WHAT YOU NEED TO DO >>
Apart from the images, reproduce every record word for word.

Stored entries
......
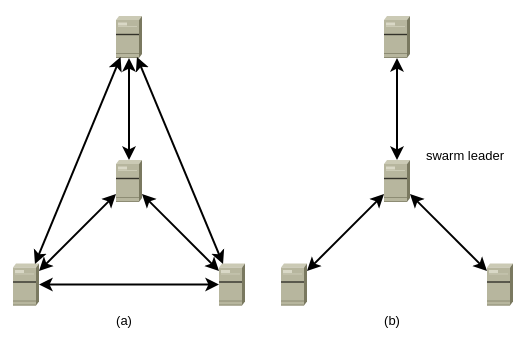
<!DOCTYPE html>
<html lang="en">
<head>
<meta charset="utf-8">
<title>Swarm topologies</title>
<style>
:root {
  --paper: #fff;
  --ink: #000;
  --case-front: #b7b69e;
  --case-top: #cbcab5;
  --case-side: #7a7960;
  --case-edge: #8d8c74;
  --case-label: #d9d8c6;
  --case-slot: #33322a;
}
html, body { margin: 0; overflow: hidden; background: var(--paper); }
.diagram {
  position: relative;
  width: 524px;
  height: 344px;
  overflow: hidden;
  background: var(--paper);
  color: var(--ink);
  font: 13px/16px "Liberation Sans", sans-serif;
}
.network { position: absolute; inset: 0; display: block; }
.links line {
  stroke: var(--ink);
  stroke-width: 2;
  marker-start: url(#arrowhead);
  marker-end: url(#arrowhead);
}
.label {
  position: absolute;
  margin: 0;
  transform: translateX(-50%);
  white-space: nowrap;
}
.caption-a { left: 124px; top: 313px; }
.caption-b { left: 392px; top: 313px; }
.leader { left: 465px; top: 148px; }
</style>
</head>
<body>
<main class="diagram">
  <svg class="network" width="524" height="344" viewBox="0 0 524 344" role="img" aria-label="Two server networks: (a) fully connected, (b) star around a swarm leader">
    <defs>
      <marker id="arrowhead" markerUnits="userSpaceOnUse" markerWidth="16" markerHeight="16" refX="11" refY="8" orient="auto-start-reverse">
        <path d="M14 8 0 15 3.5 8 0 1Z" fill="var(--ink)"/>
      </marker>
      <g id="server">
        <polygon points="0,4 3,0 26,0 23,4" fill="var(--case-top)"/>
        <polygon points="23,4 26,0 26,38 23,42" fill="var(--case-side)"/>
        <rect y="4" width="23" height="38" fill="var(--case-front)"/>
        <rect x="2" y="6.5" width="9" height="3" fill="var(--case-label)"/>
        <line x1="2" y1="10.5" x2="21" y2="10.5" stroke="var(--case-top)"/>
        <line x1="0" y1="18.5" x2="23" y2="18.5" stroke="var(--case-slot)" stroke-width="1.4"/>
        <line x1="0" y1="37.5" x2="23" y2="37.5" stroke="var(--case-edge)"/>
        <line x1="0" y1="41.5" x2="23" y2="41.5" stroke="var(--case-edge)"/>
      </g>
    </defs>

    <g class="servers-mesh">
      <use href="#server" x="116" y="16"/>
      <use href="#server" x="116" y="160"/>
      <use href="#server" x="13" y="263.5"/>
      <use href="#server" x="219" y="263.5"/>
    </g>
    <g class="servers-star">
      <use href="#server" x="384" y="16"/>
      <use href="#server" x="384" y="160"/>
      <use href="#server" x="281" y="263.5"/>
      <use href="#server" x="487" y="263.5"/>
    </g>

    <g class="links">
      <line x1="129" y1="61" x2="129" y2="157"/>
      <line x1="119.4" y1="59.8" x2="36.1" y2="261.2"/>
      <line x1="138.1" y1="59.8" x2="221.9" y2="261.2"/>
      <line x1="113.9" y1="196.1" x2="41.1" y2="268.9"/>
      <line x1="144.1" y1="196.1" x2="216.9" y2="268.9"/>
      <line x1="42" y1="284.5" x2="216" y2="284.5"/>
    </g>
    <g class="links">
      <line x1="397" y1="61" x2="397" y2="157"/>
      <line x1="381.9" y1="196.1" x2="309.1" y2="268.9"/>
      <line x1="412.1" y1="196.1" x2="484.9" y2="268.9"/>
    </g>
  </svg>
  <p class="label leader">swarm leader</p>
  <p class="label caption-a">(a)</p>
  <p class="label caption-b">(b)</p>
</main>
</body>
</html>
......
TASK RESULT >>
<!DOCTYPE html>
<html lang="en">
<head>
<meta charset="utf-8">
<title>Swarm topologies</title>
<style>
:root {
  --paper: #fff;
  --ink: #000;
  --case-front: #b7b69e;
  --case-top: #cbcab5;
  --case-side: #7a7960;
  --case-edge: #8d8c74;
  --case-label: #d9d8c6;
  --case-slot: #33322a;
}
html, body { margin: 0; overflow: hidden; background: var(--paper); }
.diagram {
  position: relative;
  width: 524px;
  height: 344px;
  overflow: hidden;
  background: var(--paper);
  color: var(--ink);
  font: 13px/16px "Liberation Sans", sans-serif;
}
.network { position: absolute; inset: 0; display: block; }
.links line {
  stroke: var(--ink);
  stroke-width: 2;
  marker-start: url(#arrowhead);
  marker-end: url(#arrowhead);
}
.label {
  position: absolute;
  margin: 0;
  transform: translateX(-50%);
  white-space: nowrap;
}
.caption-a { left: 124px; top: 313px; }
.caption-b { left: 392px; top: 313px; }
.leader { left: 465px; top: 148px; }
</style>
</head>
<body>
<main class="diagram">
  <svg class="network" width="524" height="344" viewBox="0 0 524 344" role="img" aria-label="Two server networks: (a) fully connected, (b) star around a swarm leader">
    <defs>
      <marker id="arrowhead" markerUnits="userSpaceOnUse" markerWidth="16" markerHeight="16" refX="11" refY="8" orient="auto-start-reverse">
        <path d="M14 8 0 15 3.5 8 0 1Z" fill="var(--ink)"/>
      </marker>
      <g id="server">
        <polygon points="0,4 3,0 26,0 23,4" fill="var(--case-top)"/>
        <polygon points="23,4 26,0 26,38 23,42" fill="var(--case-side)"/>
        <rect y="4" width="23" height="38" fill="var(--case-front)"/>
        <rect x="2" y="6.5" width="9" height="3" fill="var(--case-label)"/>
        <line x1="2" y1="10.5" x2="21" y2="10.5" stroke="var(--case-top)"/>
        <line x1="0" y1="18.5" x2="23" y2="18.5" stroke="var(--case-slot)" stroke-width="1.4"/>
        <line x1="0" y1="37.5" x2="23" y2="37.5" stroke="var(--case-edge)"/>
        <line x1="0" y1="41.5" x2="23" y2="41.5" stroke="var(--case-edge)"/>
      </g>
    </defs>

    <g class="servers-mesh">
      <use href="#server" x="116" y="16"/>
      <use href="#server" x="116" y="160"/>
      <use href="#server" x="13" y="263.5"/>
      <use href="#server" x="219" y="263.5"/>
    </g>
    <g class="servers-star">
      <use href="#server" x="384" y="16"/>
      <use href="#server" x="384" y="160"/>
      <use href="#server" x="281" y="263.5"/>
      <use href="#server" x="487" y="263.5"/>
    </g>

    <g class="links">
      <line x1="129" y1="61" x2="129" y2="157"/>
      <line x1="119.4" y1="59.8" x2="36.1" y2="261.2"/>
      <line x1="138.1" y1="59.8" x2="221.9" y2="261.2"/>
      <line x1="113.9" y1="196.1" x2="41.1" y2="268.9"/>
      <line x1="144.1" y1="196.1" x2="216.9" y2="268.9"/>
      <line x1="42" y1="284.5" x2="216" y2="284.5"/>
    </g>
    <g class="links">
      <line x1="397" y1="61" x2="397" y2="157"/>
      <line x1="381.9" y1="196.1" x2="309.1" y2="268.9"/>
      <line x1="412.1" y1="196.1" x2="484.9" y2="268.9"/>
    </g>
  </svg>
  <p class="label leader">swarm leader</p>
  <p class="label caption-a">(a)</p>
  <p class="label caption-b">(b)</p>
</main>
</body>
</html>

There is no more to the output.